The House Committee on Small Business held a zippy, sub-hour hearing Wednesday afternoon on the issues facing such online-based and horizontally networked companies as Etsy, TaskRabbit, Airbnb, Uber and Lending Club — the greatest significance of which is, likely, that it marks the first time the words “peer-to-peer business” ever appear in the Congressional Record.
That’s not to say nothing of substance was discussed. The panel, responsible for promoting, well, small business, dove into the question of whether the way government collects employment data is a poor match for the sorts of work a small but growing fraction of Americans perform today. New York Democrat Nydia Velázquez, for example, said that “It will be difficult, if not impossible, to capture their contribution in official employment statistics.” She was on the right track, Arun Sundararajan of NYU’s Stern School of Business affirmed: “One of the ramifications is that we may be not measuring the full extent to which the country is employed, because we tend to count employment in terms of whole jobs.” Lawmakers, he suggested, need to start thinking about the contributions of more fragmented toil to the economy.

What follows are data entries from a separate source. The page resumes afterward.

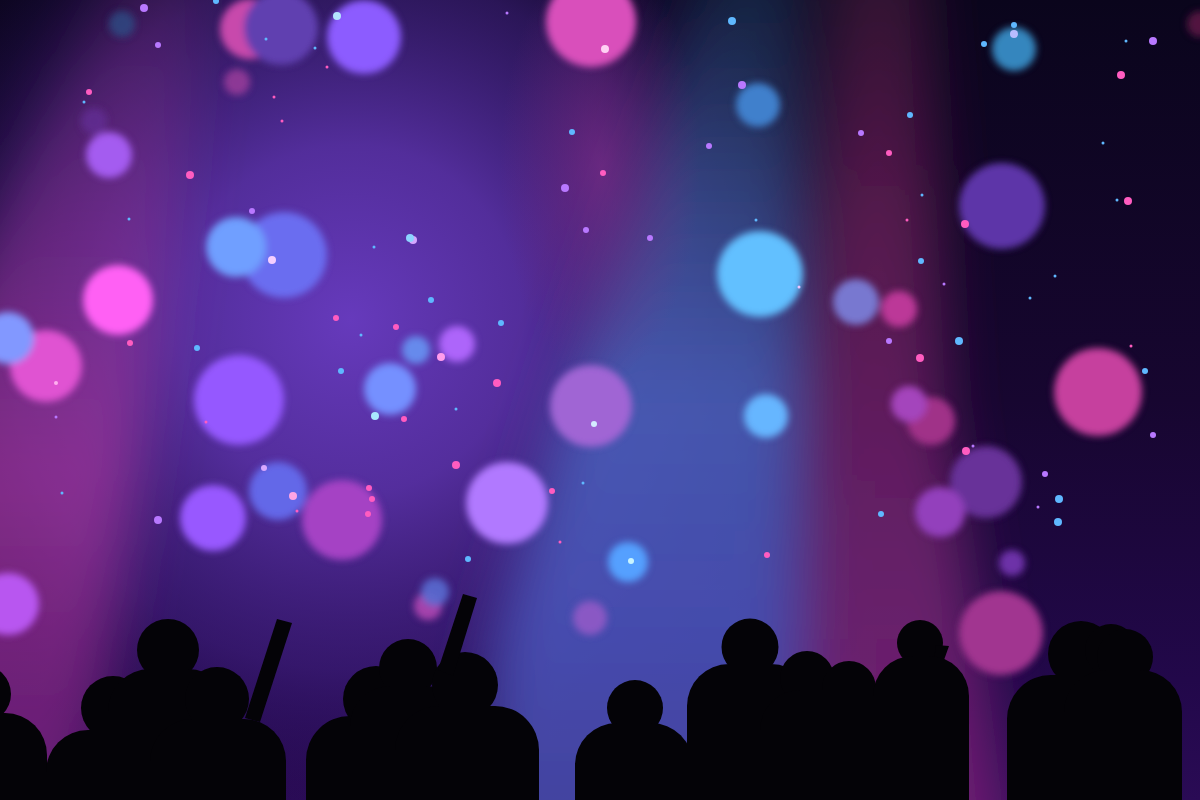
<!DOCTYPE html>
<html lang="en">
<head>
<meta charset="utf-8">
<title>Concert crowd under stage lights</title>
<style>
:root{--night:#0a051c;--crowd:#040307;--pink:#ff5cc0;--violet:#a85fff;--blue:#5fb8ff;--lilac:#b878ff}
html,body{margin:0;width:1200px;height:800px;overflow:hidden;background:var(--night)}
svg{display:block}
.bokeh{filter:url(#soft)}
.crowd{fill:var(--crowd)}
.pink{fill:var(--pink)}
.lilac{fill:var(--lilac)}
.blue{fill:var(--blue)}
</style>
</head>
<body>
<svg width="1200" height="800" viewBox="0 0 1200 800" role="img" aria-label="Silhouetted crowd before glowing pink, violet and blue stage lights">
<defs>
<linearGradient id="hall" x1="0" y1="0" x2="0" y2="1">
<stop offset="0" stop-color="#0a051c"/><stop offset=".5" stop-color="#170630"/><stop offset=".85" stop-color="#22084a"/><stop offset="1" stop-color="#2a0b55"/>
</linearGradient>
<radialGradient id="glow">
<stop offset="0" stop-color="#663abc"/><stop offset=".35" stop-color="#5a32a8" stop-opacity=".9"/><stop offset=".7" stop-color="#452388" stop-opacity=".55"/><stop offset="1" stop-color="#2a0f5c" stop-opacity="0"/>
</radialGradient>
<linearGradient id="beam-left" x1="0" y1="0" x2="0" y2="1">
<stop offset="0" stop-color="#c040a0" stop-opacity=".08"/><stop offset=".35" stop-color="#b43ca6" stop-opacity=".4"/><stop offset=".58" stop-color="#b23ca6" stop-opacity=".66"/><stop offset="1" stop-color="#9c2a90" stop-opacity=".5"/>
</linearGradient>
<linearGradient id="beam-blue" x1="0" y1="0" x2="0" y2="1">
<stop offset="0" stop-color="#1c3f66" stop-opacity=".4"/><stop offset=".25" stop-color="#3a5c98" stop-opacity=".62"/><stop offset=".5" stop-color="#4a62bc" stop-opacity=".86"/><stop offset=".75" stop-color="#4a52b8" stop-opacity=".9"/><stop offset="1" stop-color="#4648a4" stop-opacity=".9"/>
</linearGradient>
<linearGradient id="beam-right" x1="0" y1="0" x2="0" y2="1">
<stop offset="0" stop-color="#64204c" stop-opacity=".4"/><stop offset=".3" stop-color="#70205c" stop-opacity=".72"/><stop offset=".65" stop-color="#742470" stop-opacity=".82"/><stop offset="1" stop-color="#7a2078" stop-opacity=".9"/>
</linearGradient>
<radialGradient id="haze"><stop offset="0" stop-color="#8a2f8c" stop-opacity=".6"/><stop offset="1" stop-color="#7a2a80" stop-opacity="0"/></radialGradient>
<filter id="soft" x="-5%" y="-5%" width="110%" height="110%"><feGaussianBlur stdDeviation="3.5"/></filter>
<filter id="diffuse" x="-40%" y="-20%" width="180%" height="140%"><feGaussianBlur stdDeviation="28"/></filter>
</defs>

<g id="stage-light">
<rect width="1200" height="800" fill="url(#hall)"/>
<ellipse cx="350" cy="320" rx="490" ry="500" fill="url(#glow)"/>
<g filter="url(#diffuse)">
<polygon points="130,-60 215,-60 80,860 -120,860 -90,400" fill="url(#beam-left)"/>
<polygon points="710,-60 800,-60 800,860 470,860 490,650" fill="url(#beam-blue)"/>
<polygon points="835,-60 925,-60 945,400 1010,860 800,860 805,400" fill="url(#beam-right)"/>
</g>
<ellipse cx="600" cy="165" rx="100" ry="215" fill="url(#haze)"/>
</g>

<g id="bokeh" class="bokeh">
<circle cx="122" cy="24" r="13" fill="#2c5088" opacity=".75"/>
<circle cx="250" cy="29" r="30" fill="#c84aac"/>
<circle cx="281" cy="28" r="37" fill="#6040b0"/>
<circle cx="364" cy="37" r="37" fill="#8c5cff"/>
<circle cx="237" cy="82" r="13" fill="#a03f9e" opacity=".8"/>
<circle cx="94" cy="121" r="13" fill="#653199" opacity=".7"/>
<circle cx="109" cy="155" r="23" fill="#a45cf0"/>
<circle cx="591" cy="22" r="45" fill="#d94fbb"/>
<circle cx="758" cy="105" r="22" fill="#4180cc"/>
<circle cx="1014" cy="49" r="22" fill="#3586be"/>
<circle cx="1200" cy="24" r="13" fill="#702050" opacity=".7"/>
<circle cx="1002" cy="206" r="43" fill="#5d36a8"/>
<circle cx="284" cy="255" r="43" fill="#6a6df0"/>
<circle cx="236" cy="247" r="30" fill="#709fff"/>
<circle cx="118" cy="300" r="35" fill="#ff60f4"/>
<circle cx="46" cy="366" r="36" fill="#e052d2"/>
<circle cx="8" cy="338" r="26" fill="#8298ff"/>
<circle cx="760" cy="274" r="43" fill="#62c0ff"/>
<circle cx="856" cy="302" r="23" fill="#7878d0"/>
<circle cx="899" cy="309" r="18" fill="#bc3898"/>
<circle cx="239" cy="400" r="45" fill="#9559ff"/>
<circle cx="390" cy="389" r="26" fill="#7590ff"/>
<circle cx="416" cy="350" r="14" fill="#668aec"/>
<circle cx="457" cy="344" r="18" fill="#ad65fa"/>
<circle cx="591" cy="406" r="41" fill="#a065d4"/>
<circle cx="766" cy="416" r="22" fill="#66b6ff"/>
<circle cx="1098" cy="392" r="44" fill="#c63f9e"/>
<circle cx="931" cy="421" r="24" fill="#a03088"/>
<circle cx="909" cy="404" r="18" fill="#a444bc"/>
<circle cx="986" cy="482" r="36" fill="#683299"/>
<circle cx="940" cy="512" r="25" fill="#9340bc"/>
<circle cx="1012" cy="563" r="13" fill="#6d30a8"/>
<circle cx="1001" cy="633" r="42" fill="#a13490"/>
<circle cx="278" cy="491" r="29" fill="#6468e8"/>
<circle cx="213" cy="518" r="33" fill="#9859ff"/>
<circle cx="342" cy="520" r="40" fill="#a542c4"/>
<circle cx="507" cy="503" r="41" fill="#b179ff"/>
<circle cx="628" cy="562" r="20" fill="#55a0ff"/>
<circle cx="428" cy="606" r="14" fill="#a442ac"/>
<circle cx="435" cy="592" r="14" fill="#596bd0" opacity=".9"/>
<circle cx="590" cy="618" r="17" fill="#8a59c4"/>
<circle cx="8" cy="604" r="31" fill="#b856f0"/>
</g>

<g id="confetti">
<g class="pink">
<circle cx="89" cy="92" r="3"/><circle cx="190" cy="175" r="4"/><circle cx="282" cy="121" r="1.5"/><circle cx="274" cy="97" r="1.5"/><circle cx="327" cy="67" r="1.5"/><circle cx="130" cy="343" r="3"/><circle cx="336" cy="318" r="3"/><circle cx="396" cy="327" r="3"/><circle cx="497" cy="383" r="4"/><circle cx="404" cy="419" r="3"/><circle cx="456" cy="465" r="4"/><circle cx="369" cy="488" r="3"/><circle cx="372" cy="499" r="3"/><circle cx="368" cy="514" r="3"/><circle cx="297" cy="511" r="1.5"/><circle cx="206" cy="422" r="1.5"/><circle cx="552" cy="491" r="3"/><circle cx="560" cy="542" r="1.5"/><circle cx="767" cy="555" r="3"/><circle cx="603" cy="173" r="3"/><circle cx="889" cy="153" r="3"/><circle cx="907" cy="220" r="1.5"/><circle cx="965" cy="224" r="4"/><circle cx="1121" cy="75" r="4"/><circle cx="1128" cy="201" r="4"/><circle cx="1131" cy="346" r="1.5"/><circle cx="920" cy="358" r="4"/><circle cx="966" cy="451" r="4"/>
</g>
<g class="lilac">
<circle cx="144" cy="8" r="4"/><circle cx="158" cy="45" r="3"/><circle cx="252" cy="211" r="3"/><circle cx="507" cy="13" r="1.5"/><circle cx="565" cy="188" r="4"/><circle cx="586" cy="230" r="3"/><circle cx="650" cy="238" r="3"/><circle cx="709" cy="146" r="3"/><circle cx="742" cy="85" r="4"/><circle cx="861" cy="133" r="3"/><circle cx="1153" cy="41" r="4"/><circle cx="889" cy="341" r="3"/><circle cx="944" cy="284" r="1.5"/><circle cx="1153" cy="435" r="3"/><circle cx="1045" cy="474" r="3"/><circle cx="1038" cy="507" r="1.5"/><circle cx="973" cy="446" r="1.5"/><circle cx="158" cy="520" r="4"/><circle cx="56" cy="417" r="1.5"/>
</g>
<g class="blue">
<circle cx="84" cy="102" r="1.5"/><circle cx="216" cy="1" r="3"/><circle cx="266" cy="39" r="1.5"/><circle cx="315" cy="48" r="1.5"/><circle cx="129" cy="219" r="1.5"/><circle cx="197" cy="348" r="3"/><circle cx="341" cy="371" r="3"/><circle cx="361" cy="335" r="1.5"/><circle cx="374" cy="247" r="1.5"/><circle cx="431" cy="300" r="3"/><circle cx="501" cy="323" r="3"/><circle cx="456" cy="409" r="1.5"/><circle cx="468" cy="559" r="3"/><circle cx="62" cy="493" r="1.5"/><circle cx="572" cy="132" r="3"/><circle cx="583" cy="483" r="1.5"/><circle cx="732" cy="21" r="4"/><circle cx="756" cy="220" r="1.5"/><circle cx="910" cy="115" r="3"/><circle cx="984" cy="44" r="3"/><circle cx="1014" cy="25" r="3"/><circle cx="1126" cy="41" r="1.5"/><circle cx="1103" cy="143" r="1.5"/><circle cx="1117" cy="200" r="1.5"/><circle cx="922" cy="195" r="1.5"/><circle cx="921" cy="261" r="3"/><circle cx="1055" cy="276" r="1.5"/><circle cx="1030" cy="298" r="1.5"/><circle cx="959" cy="341" r="4"/><circle cx="1145" cy="371" r="3"/><circle cx="1059" cy="499" r="4"/><circle cx="1058" cy="522" r="4"/><circle cx="881" cy="514" r="3"/>
</g>
<g id="bright-sparks">
<circle cx="337" cy="16" r="4" fill="#b4e4ff"/><circle cx="605" cy="49" r="4" fill="#ffd0f4"/><circle cx="1014" cy="34" r="4" fill="#b8bcff"/><circle cx="272" cy="260" r="4" fill="#f4cfff"/><circle cx="413" cy="240" r="4" fill="#d4a8ff"/><circle cx="410" cy="238" r="4" fill="#8cd4ff"/><circle cx="441" cy="357" r="4" fill="#ff9cec"/><circle cx="375" cy="416" r="4" fill="#a8e8ff"/><circle cx="594" cy="424" r="3" fill="#d4ecff"/><circle cx="799" cy="287" r="1.5" fill="#f0c4ff"/><circle cx="293" cy="496" r="4" fill="#ffa4e4"/><circle cx="264" cy="468" r="3" fill="#d8a8ff"/><circle cx="631" cy="561" r="3" fill="#c8f4ff"/><circle cx="56" cy="383" r="2" fill="#ffb0f0"/>
</g>
</g>

<g id="crowd" class="crowd">
<g id="group-left">
<circle cx="-18" cy="694" r="29"/>
<rect x="-60" y="713" width="107" height="140" rx="42"/>
<circle cx="113" cy="708" r="32"/>
<rect x="46" y="730" width="136" height="140" rx="42"/>
<circle cx="168" cy="650" r="31"/>
<rect x="108" y="669" width="122" height="190" rx="42"/>
<circle cx="217" cy="699" r="32"/>
<rect x="150" y="719" width="136" height="140" rx="42"/>
<polygon points="277,619 292,623 260,722 245,718"/>
</g>
<g id="group-center-left">
<circle cx="376" cy="699" r="33"/>
<rect x="306" y="716" width="138" height="140" rx="44"/>
<circle cx="408" cy="668" r="29"/>
<rect x="350" y="686" width="116" height="170" rx="40"/>
<circle cx="465" cy="685" r="33"/>
<rect x="395" y="706" width="144" height="150" rx="44"/>
<polygon points="463,594 477,598 453,676 438,670"/>
</g>
<g id="group-center-right">
<circle cx="635" cy="708" r="28"/>
<rect x="575" y="723" width="118" height="140" rx="42"/>
<circle cx="750" cy="647" r="28.5"/>
<rect x="687" y="664" width="126" height="190" rx="42"/>
<circle cx="807" cy="678" r="27"/>
<circle cx="849" cy="688" r="27"/>
<rect x="760" y="690" width="160" height="170" rx="40"/>
<circle cx="920" cy="643" r="23"/>
<polygon points="936,645 949,646 944,660 934,660"/>
<rect x="873" y="656" width="96" height="200" rx="40"/>
</g>
<g id="group-right">
<circle cx="1081" cy="654" r="33"/>
<rect x="1007" y="675" width="148" height="180" rx="44"/>
<circle cx="1111" cy="650" r="26"/>
<circle cx="1125" cy="657" r="28"/>
<rect x="1064" y="670" width="118" height="190" rx="42"/>
</g>
</g>
</svg>
</body>
</html>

The panel was promised that the peer-to-peer economy is especially worthy of their attention. One reason: These companies do something that the aughts’ tech “giants,” like Apple, Google and Facebook, have never done: Employ tons of people. Said Phillip Auerswald, associate professor of public policy at George Mason University, “By their very structure, peer-to-peer platforms scale-out success to reach tens of thousands, even hundreds of thousands of people with opportunities to create viable livelihoods for themselves.” That will become even more consequential, he explained, as these P2P companies continue their expansion into such tricky but enormous fields as energy, education and health care.

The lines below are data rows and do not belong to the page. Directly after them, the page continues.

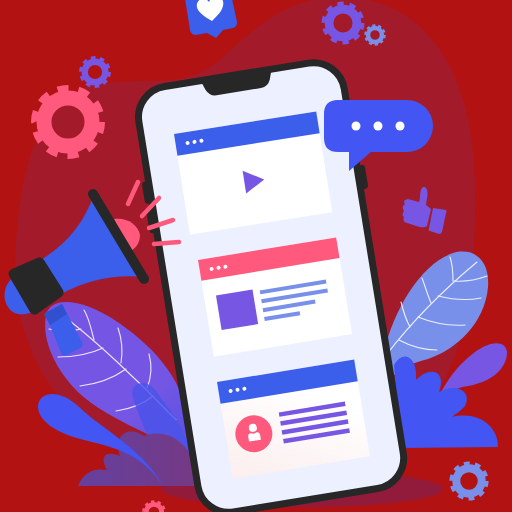
<!DOCTYPE html>
<html lang="en">
<head>
<meta charset="utf-8">
<title>Mobile marketing illustration</title>
<style>
:root{--red:#b31212;--blob:#a31b2b;--blue:#3b5eeb;--indigo:#4355f2;--violet:#7656e2;--sky:#7890ea;--pink:#ff5a7d;--ink:#272727;--screen:#edf0ff;--white:#fff}
html,body{margin:0;background:var(--red);overflow:hidden}
svg{display:block;width:512px;height:512px}
.blob{fill:var(--blob)}
.blue{fill:var(--blue)}.indigo{fill:var(--indigo)}.violet{fill:var(--violet)}.sky{fill:var(--sky)}.pink{fill:var(--pink)}.ink{fill:var(--ink)}.white{fill:var(--white)}
.gear{fill:none;stroke:currentColor}
.gear-pink{color:var(--pink)}.gear-violet{color:var(--violet)}.gear-sky{color:var(--sky)}
.veins{fill:none;stroke:var(--white);stroke-width:1.1;stroke-linecap:round;opacity:.85}
.rays{fill:none;stroke:var(--pink);stroke-width:4.5;stroke-linecap:round}
</style>
</head>
<body>
<svg viewBox="0 0 512 512" role="img" aria-label="Phone with content cards, megaphone, gears and leaves">
<defs>
<g id="gear" class="gear">
<circle r="24" stroke-width="15"/>
<circle r="33" stroke-width="8" pathLength="20" stroke-dasharray="1.05 .95"/>
</g>
<g id="dots" class="white"><circle cx="12" cy="11" r="2"/><circle cx="19" cy="11" r="2"/><circle cx="26" cy="11" r="2"/></g>
<linearGradient id="shrub-fade" x1="0" y1="0" x2="1" y2="0">
<stop offset="0" stop-color="#65409f"/><stop offset="1" stop-color="#753983"/>
</linearGradient>
<linearGradient id="leaf-fade" x1="0" y1="0" x2="1" y2="1">
<stop offset="0" stop-color="#7556e4"/><stop offset=".65" stop-color="#7556e4"/><stop offset="1" stop-color="#5551e4"/>
</linearGradient>
<linearGradient id="card-tint" x1="0" y1="1" x2=".6" y2=".2">
<stop offset="0" stop-color="#fbeeee"/><stop offset="1" stop-color="#fff"/>
</linearGradient>
</defs>

<rect width="512" height="512" fill="var(--red)"/>
<g id="backdrop">
<path class="blob" d="M15 265C18 190 30 96 100 84C150 76 184 92 222 58C262 22 290-4 345-3C420 0 462 62 472 142C479 205 474 275 462 330C448 392 418 432 350 452L130 452C60 420 14 350 15 265Z"/>
<ellipse cx="302" cy="489" rx="141" ry="18" fill="#921a3b"/>
</g>

<g id="gears">
<use href="#gear" class="gear-pink" transform="translate(68 122)"/>
<use href="#gear" class="gear-violet" transform="translate(95 72) scale(.43)"/>
<use href="#gear" class="gear-violet" transform="translate(343 23) scale(.58)"/>
<use href="#gear" class="gear-sky" transform="translate(375 35) scale(.29)"/>
<use href="#gear" class="gear-sky" transform="translate(469 481) scale(.53)"/>
<use href="#gear" class="gear-pink" transform="translate(154 512) scale(.32)"/>
</g>

<g id="like-badge">
<path class="blue" d="M184-8L229-15L237 22Q237 27 233 28L223 30L216 38L207 33L196 35Q191 35 190 30Z"/>
<path class="white" d="M212 21C205 17 195 11 197 4C198-2 206-3 209 2C211-4 220-5 223 1C225 9 217 16 212 21Z"/>
</g>

<g id="thumbs-up" class="violet">
<path d="M433 208L446 210Q447 211 446 213L442 232Q441 234 439 234L430 231Q428 231 429 228Z"/>
<path d="M419 202C421 197 419 190 423 187C428 186 428 194 427 198L426 205L431 209L427 226C423 229 417 226 407 223Q402 222 404 217Q401 215 404 211Q401 207 405 204Q402 200 408 199Z"/>
</g>

<g id="leaves-left">
<path d="M190 458C171 441 108 421 78 392C53 367 40 335 47 312C55 295 85 301 113 319C151 344 182 376 188 420Z" fill="url(#leaf-fade)"/>
<g class="veins">
<path d="M58 312C91 336 140 382 176 420"/>
<path d="M94 340C91 328 89 318 84 310M121 363C123 350 122 339 118 328M147 388C152 376 152 365 149 354"/>
<path d="M81 329C70 332 60 332 49 329M103 348C88 355 74 357 58 357M126 369C112 379 97 384 80 386M153 396C142 405 130 409 116 411"/>
</g>
<path d="M133 398C128 383 146 377 156 391C174 415 188 432 191 461L160 457C148 438 140 420 133 398Z" fill="#4b54ea" opacity=".82"/>
<path d="M78 486C84 471 95 468 107 470C99 456 106 450 120 456C113 435 128 425 144 436C165 428 185 440 194 462L199 486Z" fill="url(#shrub-fade)"/>
<path class="indigo" d="M163 486C143 456 121 449 88 441C57 434 37 421 38 405C41 389 63 391 79 407C103 430 143 449 163 486Z"/>
</g>

<g id="leaves-right">
<path class="sky" d="M384 352C394 309 421 264 453 253C475 247 490 261 488 287C485 324 455 350 428 359C413 363 399 367 388 382Z"/>
<g class="veins">
<path d="M477 262C447 287 414 319 387 354"/>
<path d="M453 281C453 273 453 266 450 257M431 303C427 293 425 286 422 278M410 327C405 318 403 310 401 302"/>
<path d="M454 281C466 282 476 280 487 276M438 296C454 300 466 301 481 298M418 317C435 324 449 326 465 325M399 340C412 347 424 350 437 350"/>
</g>
<path class="violet" d="M430 414C443 387 452 371 470 356C486 342 505 338 507 352C507 369 491 382 468 386C452 388 440 397 430 414Z"/>
<path class="indigo" d="M394 365C404 348 418 358 416 380C430 365 447 371 439 392C454 383 473 390 465 406C460 412 455 414 452 417C477 411 498 425 498 447L400 448Z"/>
</g>

<g id="phone" transform="translate(271 287) rotate(-9.2)">
<rect class="ink" x="-111" y="-124" width="12" height="22" rx="3"/>
<rect class="ink" x="-111" y="-94" width="12" height="22" rx="3"/>
<rect class="ink" x="100" y="-106" width="12" height="24" rx="3"/>
<rect x="-104" y="-215" width="208" height="431" rx="31" fill="var(--screen)" stroke="var(--ink)" stroke-width="7"/>
<path class="ink" d="M-40-216H39C34-214 34-210 32-205Q29-198 22-198H-23Q-30-198-33-205C-35-210-35-214-40-216Z"/>
</g>

<g id="video-card" transform="translate(174 134) rotate(-9)">
<rect class="white" width="144" height="102"/>
<rect class="blue" width="144" height="22"/>
<use href="#dots"/>
<path class="violet" d="M62 47L82 59L62 70Z"/>
</g>
<g id="article-card" transform="translate(198 260) rotate(-9.3)">
<rect class="white" width="140" height="98"/>
<rect class="pink" width="140" height="21"/>
<use href="#dots"/>
<rect class="violet" x="12" y="38" width="37" height="35"/>
<g class="sky"><rect x="56" y="40" width="67" height="4"/><rect x="56" y="49" width="67" height="4"/><rect x="56" y="58" width="53" height="4"/><rect x="56" y="67" width="36" height="4"/></g>
</g>
<g id="profile-card" transform="translate(217 382) rotate(-9.3)">
<rect width="139" height="98" fill="url(#card-tint)"/>
<rect class="blue" width="139" height="22"/>
<use href="#dots"/>
<circle class="pink" cx="28" cy="57" r="18.5"/>
<g class="white"><circle cx="28" cy="51" r="4"/><path d="M22 64V59Q22 56 25 56L28 57L31 56Q34 56 34 59V64Z"/></g>
<g class="violet"><rect x="56" y="40" width="67" height="4.5"/><rect x="56" y="49" width="67" height="4.5"/><rect x="56" y="58" width="67" height="4.5"/><rect x="56" y="67" width="67" height="4.5"/></g>
</g>

<g id="speech-bubble">
<path class="indigo" d="M338 100H407A26 26 0 0 1 407 152H371L349 171V152H338Q324 152 324 138V114Q324 100 338 100Z"/>
<g class="white"><circle cx="356" cy="126" r="4.5"/><circle cx="378" cy="126" r="4.5"/><circle cx="400" cy="126" r="4.5"/></g>
</g>

<g id="megaphone">
<path class="pink" d="M114 219C126 217 138 224 140 235C140 244 134 250 130 251Z"/>
<path class="rays" d="M128 204L138 182M142 216L159 198M149 228L173 220M154 244L179 242"/>
<path class="blue" d="M45 313L62 304L82 342Q84 346 80 348L67 355Q63 357 61 353Z"/>
<path d="M44 314L62 304L67 314L50 325Z" fill="#3150cf"/>
<path class="blue" d="M18 275C5 280 1 296 8 307C13 315 22 316 32 312Z"/>
<path class="blue" d="M41 260C66 244 84 224 94 194L144 277C111 274 86 281 61 294Z"/>
<path class="ink" d="M12 269L37 258Q41 256 44 260L63 290Q65 294 61 297L37 314Q33 316 30 312L9 276Q7 272 12 269Z"/>
<path d="M93 194L144 279" stroke="var(--ink)" stroke-width="10" stroke-linecap="round"/>
</g>
</svg>
</body>
</html>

Of course, the question of how to regulate these new business models came up, too. On that, Sundararajan had some ideas. He advocated for a model of Self-Regulating Organizations, operating with some government oversight, similar to the way securities exchanges work with the Securities and Exchange Commission. And what, Sundararajan was asked, if that approach ends up being a freer hand than the way traditional, especially bricks-and-mortar, companies are treated? “If it turns out the lower regulations on those fronts are giving them business advantage,” he explained, “there’s nothing that’s preventing them from adding peer-to-peer, or a rental or sharing dimension. I fully expect that Walmart and Amazon will enter this space.”
If the hearing was lightly attended, it still reached the exact right audience. The whole point of the session was to introduce Congress to the notion that people use technology to engage in economic activity with other individuals, at scale. It worked. “I think this is a great hearing because I, for one, had not heard of ‘peer-to-peer,’” said Chris Collins, a western New York Republican. “We all know about Uber here in D.C.” — a bonus of the networked car company holding one of its major policy fights in the District — “but I had’t considered, you know, what 1000 Tools and Sidecar is [sic] doing. I’m intrigued by that.”
Then there was Rep. David Schweikert, who informed Alan Mond, CEO of the aforementioned Ann Arbor-based neighbor-to-neighbor tool-rental company, “I’m your new best customer.” He chopped at the air with his left hand for emphasis. “I own every tool you can imagine. I own tools, I have no idea what they actually do.” But, he said, he’s seeing things anew after Wednesday’s hearing.
“If I have to go and buy a $3,000 swaging machine that I’m only going to use for one project,” the Arizona Republican said, “I no longer need to do that.”
Here’s full video of the hearing:
Nancy Scola is a Washington, DC-based journalist whose work tends to focus on the intersections of technology, politics, and public policy. Shortly after returning from Havana she started as a tech reporter at POLITICO.